On the west side of Gordon Square Gardens you see the most eastern line of the UCL (University College of London) complex of buildings. The main entrance is from Gower Street. Turn right (north) onto Gordon Road and take the left turn to Gower PL and, again, left to Gower Street). Its main building was erected in the 1820s with Corinthian portico:
On the opposite side of Gower Street stands the Cruciform Building (the University College Hospital) - a red-bricked building. You are not allowed to take photos into the universtiy premises. I recommend visiting the UCL galleries and small museums. The main building of UCL is home to the most famous of London's art schools - the Slade. It puts small, temporary exhibitions drawn from its huge collection of works of art (including names like: Rembrandt, Turner, Constable and Paul Nash). UCL Art Museum is open to the public whenever an exhibition is on display between 1pm and 5pm from Monday to Friday. Don't be put off by the small space - some works here are really fantastic and rare. Even, if located in a noisy university - this museum is actually open to all and a very welcoming place. The main peak is prize-winning material from Slade students past and present. A great pleasure.

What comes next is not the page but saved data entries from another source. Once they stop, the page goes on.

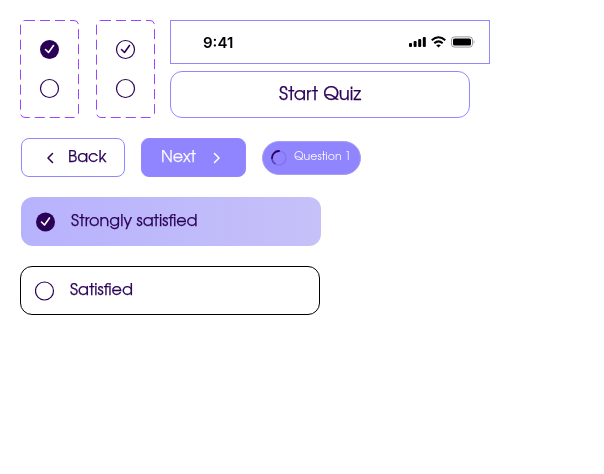
<!DOCTYPE html>
<html lang="en">
<head>
<meta charset="utf-8">
<title>Quiz components</title>
<style>
:root {
  --ink: #2b0057;
  --violet: #9185ff;
  --violet-line: #9188ff;
  --variant-line: #9747ff;
  --lilac: #b7b2fd;
  --lilac-end: #c6c1f8;
  --white: #fff;
  --black: #000;
}
* { box-sizing: border-box; margin: 0; }
body {
  width: 604px;
  height: 474px;
  overflow: hidden;
  padding: 20px;
  background: var(--white);
  color: var(--ink);
  font: 16px/1 "TeX Gyre Adventor", sans-serif;
  -webkit-text-stroke: .25px currentColor;
}
svg { display: block; flex: none; }
a { color: inherit; text-decoration: none; }
.symbols { position: absolute; }
.top-row { display: flex; height: 98px; }
.variants { margin-right: 17px; }
.variants + .variants { margin-right: 15px; }
.screen-parts { display: flex; flex-direction: column; gap: 7px; }
.status-bar {
  display: flex;
  align-items: center;
  width: 320px;
  height: 44px;
  padding: 0 14px 0 32px;
  border: 1px solid var(--violet-line);
  color: var(--black);
}
.status-bar time {
  margin-right: auto;
  font: 600 15px/1 Inter, sans-serif;
  -webkit-text-stroke: 0;
}
.button {
  display: flex;
  align-items: center;
  border: 1px solid var(--violet-line);
  border-radius: 8px;
}
.start { justify-content: center; width: 300px; height: 47px; border-radius: 12px; font-size: 18px; }
.controls { display: flex; align-items: center; gap: 16px; margin: 20px 0 0 1px; }
.back { gap: 14px; width: 104px; height: 39px; padding-left: 24px; }
.next { justify-content: space-between; width: 105px; height: 39px; padding: 0 24px 0 19px; background: var(--violet); color: var(--white); }
.progress {
  display: flex;
  align-items: center;
  gap: 7px;
  width: 99px;
  height: 34px;
  padding-left: 8px;
  border: 1px solid #a8a0ee;
  border-radius: 17px;
  background: var(--violet);
  color: var(--white);
  font-size: 11px;
  white-space: nowrap;
  -webkit-text-stroke: 0;
}
.option {
  display: flex;
  align-items: center;
  gap: 15px;
  width: 300px;
  height: 49px;
  margin-top: 20px;
  padding-left: 14px;
  border: 1px solid var(--black);
  border-radius: 12px;
}
.option.selected {
  margin-left: 1px;
  padding-left: 15px;
  border: 0;
  background: linear-gradient(90deg, var(--lilac), var(--lilac-end));
}
</style>
</head>
<body>
<svg class="symbols" width="0" height="0" aria-hidden="true">
  <defs>
    <path id="tick" d="M-4 0 L-1 3 L4 -4" fill="none" stroke-width="1.6" stroke-linecap="round" stroke-linejoin="round"/>
    <circle id="ring" r="9" fill="none" stroke="var(--ink)" stroke-width="1.2"/>
    <g id="checked">
      <circle r="9.5" fill="var(--ink)"/>
      <use href="#tick" stroke="var(--white)"/>
    </g>
    <g id="outlined-check">
      <use href="#ring"/>
      <use href="#tick" stroke="var(--ink)"/>
    </g>
    <rect id="variant-frame" x=".5" y=".5" width="58" height="97" rx="4.5" fill="none" stroke="var(--variant-line)" stroke-dasharray="10 5"/>
  </defs>
</svg>

<section class="top-row">
  <svg class="variants" width="59" height="98" role="img" aria-label="Filled radio states">
    <use href="#variant-frame"/>
    <use href="#checked" x="29.5" y="29.5"/>
    <use href="#ring" x="29.5" y="68.5"/>
  </svg>
  <svg class="variants" width="59" height="98" role="img" aria-label="Outlined radio states">
    <use href="#variant-frame"/>
    <use href="#outlined-check" x="29.5" y="29.5"/>
    <use href="#ring" x="29.5" y="68.5"/>
  </svg>
  <div class="screen-parts">
    <div class="status-bar">
      <time>9:41</time>
      <svg width="67" height="12" viewBox="0 0 67 12" role="img" aria-label="Signal, wireless and battery">
        <g fill="var(--black)">
          <rect x="1" y="7" width="3" height="4" rx="1"/>
          <rect x="5.6" y="5" width="3" height="6" rx="1"/>
          <rect x="10.2" y="3" width="3" height="8" rx="1"/>
          <rect x="14.8" y="1" width="3" height="10" rx="1"/>
          <path d="M28.5 8.2 L31 9 L30.5 9.8 L30.5 11 Z" fill="none"/>
          <path d="M30.5 11.5 L28.2 9.2 Q30.5 7.6 32.8 9.2 Z"/>
        </g>
        <g fill="none" stroke="var(--black)" stroke-width="2">
          <path d="M23.7 4.3 Q30.5 -1.7 37.3 4.3"/>
          <path d="M26.3 7.2 Q30.5 3.6 34.7 7.2"/>
        </g>
        <rect x="43.5" y=".9" width="21" height="10.2" rx="3" fill="none" stroke="var(--black)" stroke-opacity=".4"/>
        <rect x="45" y="2.4" width="18" height="7.2" rx="1.6" fill="var(--black)"/>
        <path d="M65.6 4 Q67.4 6 65.6 8 Z" fill="var(--black)" opacity=".4"/>
      </svg>
    </div>
    <a class="button start" href="#">Start Quiz</a>
  </div>
</section>

<nav class="controls">
  <a class="button back" href="#">
    <svg width="8" height="12" aria-hidden="true"><path d="M6.5 1.5 L2 6 L6.5 10.5" fill="none" stroke="var(--ink)" stroke-width="1.5" stroke-linecap="round" stroke-linejoin="round"/></svg>
    Back
  </a>
  <a class="button next" href="#">
    Next
    <svg width="8" height="12" aria-hidden="true"><path d="M1.5 1.5 L6 6 L1.5 10.5" fill="none" stroke="var(--white)" stroke-width="1.5" stroke-linecap="round" stroke-linejoin="round"/></svg>
  </a>
  <div class="progress">
    <svg width="16" height="16" aria-hidden="true">
      <circle cx="8" cy="8" r="7" fill="none" stroke="#8276ee" stroke-width="1.6"/>
      <path d="M4.5 14 A7 7 0 0 1 1 8" fill="none" stroke="#5b43bd" stroke-width="1.6"/>
      <path d="M1 8 A7 7 0 0 1 8 1" fill="none" stroke="var(--ink)" stroke-width="1.8" stroke-linecap="round"/>
    </svg>
    Question 1
  </div>
</nav>

<section class="answers">
  <div class="option selected">
    <svg width="20" height="20" aria-hidden="true"><use href="#checked" x="9.5" y="10"/></svg>
    Strongly satisfied
  </div>
  <div class="option">
    <svg width="20" height="20" aria-hidden="true"><use href="#ring" x="9.5" y="10"/></svg>
    Satisfied
  </div>
</section>
</body>
</html>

Female Figure Lying on her Back by Dora Carrington (1893-1932):
he Petrie Museum is one of the greatest collections of Egyptian and Sudanese archaeology in the world. It illustrates life in the Nile Valley from prehistory through the time of the pharaohs, the Ptolemaic, Roman and Coptic periods to the Islamic period. Opening times and hours: Tuesday - Saturday, 13.00 - 17.00.

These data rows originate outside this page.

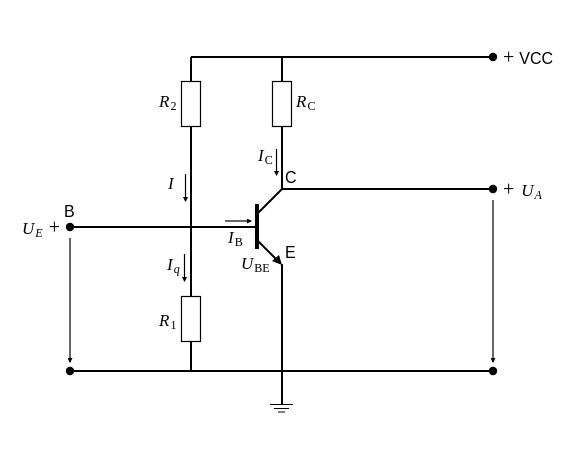
<!DOCTYPE html>
<html lang="en">
<head>
<meta charset="utf-8">
<title>Common-emitter amplifier stage</title>
<style>
:root { --ink: #000; --paper: #fff; }
* { box-sizing: border-box; }
html, body { margin: 0; overflow: hidden; background: var(--paper); }
.circuit { position: relative; width: 567px; height: 454px; overflow: hidden; color: var(--ink); background: var(--paper); }
.schematic { position: absolute; inset: 0; display: block; }
.wires { fill: none; stroke: var(--ink); stroke-width: 2; }
.resistors { fill: var(--paper); stroke: var(--ink); stroke-width: 1.2; }
.arrows, .ground { fill: none; stroke: var(--ink); stroke-width: 1.2; }
.solid { fill: var(--ink); }
.label { position: absolute; left: var(--x); top: calc(var(--baseline) - 16px); margin: 0; line-height: 20px; white-space: nowrap; }
.symbol { font: italic 17px/20px "Liberation Serif", serif; }
.node { font: 16px/20px "Liberation Sans", sans-serif; }
.terminal { display: flex; align-items: baseline; }
.plus { font: 20px/20px "Liberation Serif", serif; }
sub { position: relative; top: 3px; margin-left: 1px; font-size: 12px; line-height: 0; vertical-align: baseline; }
.upright { font-style: normal; }
</style>
</head>
<body>
<main class="circuit">
  <svg class="schematic" width="567" height="454" viewBox="0 0 567 454" role="img" aria-label="Transistor amplifier with voltage divider R1, R2 and collector resistor">
    <defs>
      <marker id="arrow-tip" viewBox="0 0 5 5" refX="4" refY="2.5" markerWidth="5" markerHeight="5" markerUnits="userSpaceOnUse" orient="auto">
        <polygon class="solid" points="0,0 5,2.5 0,5"/>
      </marker>
    </defs>
    <g class="wires">
      <path d="M191 57H493M191 57V371M282 57V189M70 227H257M282 189H493M70 371H493M282 264V405"/>
      <path d="M258 213L282 189M258 241L279 262"/>
    </g>
    <g class="resistors">
      <rect x="181.5" y="81.5" width="19" height="45"/>
      <rect x="272.5" y="81.5" width="19" height="45"/>
      <rect x="181.5" y="296.5" width="19" height="45"/>
    </g>
    <g class="solid">
      <rect x="255" y="204" width="4" height="45"/>
      <polygon points="282,265 272,261 279,255"/>
      <circle cx="493" cy="57" r="4.2"/>
      <circle cx="493" cy="189" r="4.2"/>
      <circle cx="493" cy="371" r="4.2"/>
      <circle cx="70" cy="227" r="4.2"/>
      <circle cx="70" cy="371" r="4.2"/>
    </g>
    <g class="arrows" marker-end="url(#arrow-tip)">
      <line x1="70" y1="238" x2="70" y2="362" marker-end="url(#arrow-tip)"/>
      <line x1="493" y1="200" x2="493" y2="362" marker-end="url(#arrow-tip)"/>
      <line x1="185.5" y1="174" x2="185.5" y2="201" marker-end="url(#arrow-tip)"/>
      <line x1="184.5" y1="254" x2="184.5" y2="281" marker-end="url(#arrow-tip)"/>
      <line x1="276.5" y1="149" x2="276.5" y2="175" marker-end="url(#arrow-tip)"/>
      <line x1="225" y1="221" x2="251" y2="221" marker-end="url(#arrow-tip)"/>
    </g>
    <path class="ground" d="M270 404.5H293M274 408.5H289M278 412H285"/>
  </svg>

  <p class="label symbol" style="--x:159px;--baseline:108px">R<sub class="upright">2</sub></p>
  <p class="label symbol" style="--x:296px;--baseline:108px">R<sub class="upright">C</sub></p>
  <p class="label symbol" style="--x:258px;--baseline:162px">I<sub class="upright">C</sub></p>
  <p class="label symbol" style="--x:168px;--baseline:190px">I</p>
  <p class="label symbol" style="--x:228px;--baseline:244px">I<sub class="upright">B</sub></p>
  <p class="label symbol" style="--x:167px;--baseline:271px">I<sub>q</sub></p>
  <p class="label symbol" style="--x:241px;--baseline:270px">U<sub class="upright">BE</sub></p>
  <p class="label symbol" style="--x:159px;--baseline:327px">R<sub class="upright">1</sub></p>

  <p class="label node" style="--x:64px;--baseline:218px">B</p>
  <p class="label node" style="--x:285px;--baseline:184px">C</p>
  <p class="label node" style="--x:285px;--baseline:259px">E</p>

  <p class="label terminal" style="--x:22px;--baseline:233px;gap:6px"><span class="symbol">U<sub>E</sub></span><span class="plus">+</span></p>
  <p class="label terminal" style="--x:503px;--baseline:63px;gap:5px"><span class="plus">+</span><span class="node">VCC</span></p>
  <p class="label terminal" style="--x:503px;--baseline:195px;gap:7px"><span class="plus">+</span><span class="symbol">U<sub>A</sub></span></p>
</main>
</body>
</html>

Continue southward along Gower Street about 800 m. (10-12 minutes) until you arrive (on your right, the 4th or 4th turn to the right) to Bedford Square Garden. Built between 1775 and 1783. One of the best preserved set pieces of Georgian architecture in London:
Continue on Gower Stareet, which becomes Bedford Square along the gardens - until the road changes its name to Bloomsbury Street. At this point - turn left to Great Russel Street. Continue along Great Russel Street for 320 m. and at the 4th turn to the right you face the Bloomsbury Square Gardens. Dating from 1665 and the first of London's open spaces to be called a "square". There are many handsome 18th- and early 19th-century houses around:
Victoria House at the Bloomsbury Square:
Do not miss the Sicilaian Avenue on the south-east end of the Bloomsbury Square Gardens. A beautiful promenade with Italian atmosphere:
Return to Great Russel Street. With your back to the Bloomsbury Square Gardens - turn left along Great Russel Street. Turn right onto Montague St. and after 200m. turn right at Russell Square. On your right is the famous Russel Square. To the north is Woburn Place and to the south-east is Southampton Row. Russell Square tube station is nearby to the north-east. One of the bombings of 7 July 2005 was on a London Underground train to Russell Square tube station, and another was on a bus on Tavistock Square. To commemorate the victims, many flowers were laid at a spot on Russell Square just south of the café (light meals only). The location is now marked by a memorial plaque and a young oak tree:
A lovely small, clean, family, friendly park with grass areas and plenty of benches to sit on. The square is beautifully organized and pleasant to hang in:
Hotel Russel is in the nort-east side of the park, behind the Russel Square Cafe. It was built in 1898 by the architect, Charles Fitzroy Doll. The main gimmick of this hotel is that its restaurant is said to be almost identical to the Titanic's dining room. Another one is the 100-yr-old main revolving door. Take the staircase up - to the 2nd floor. It is amazing architectural gem !
From the nort side of Russel Square park turn right (east) to Bernard Street and after 2 minutes walk yo arrive to the Russel Square tube station. To arrive to the British Museum take the Montague Road from the southmost edge of Russel Square park, walk south along the Montague and turn right to the Great Russel Street.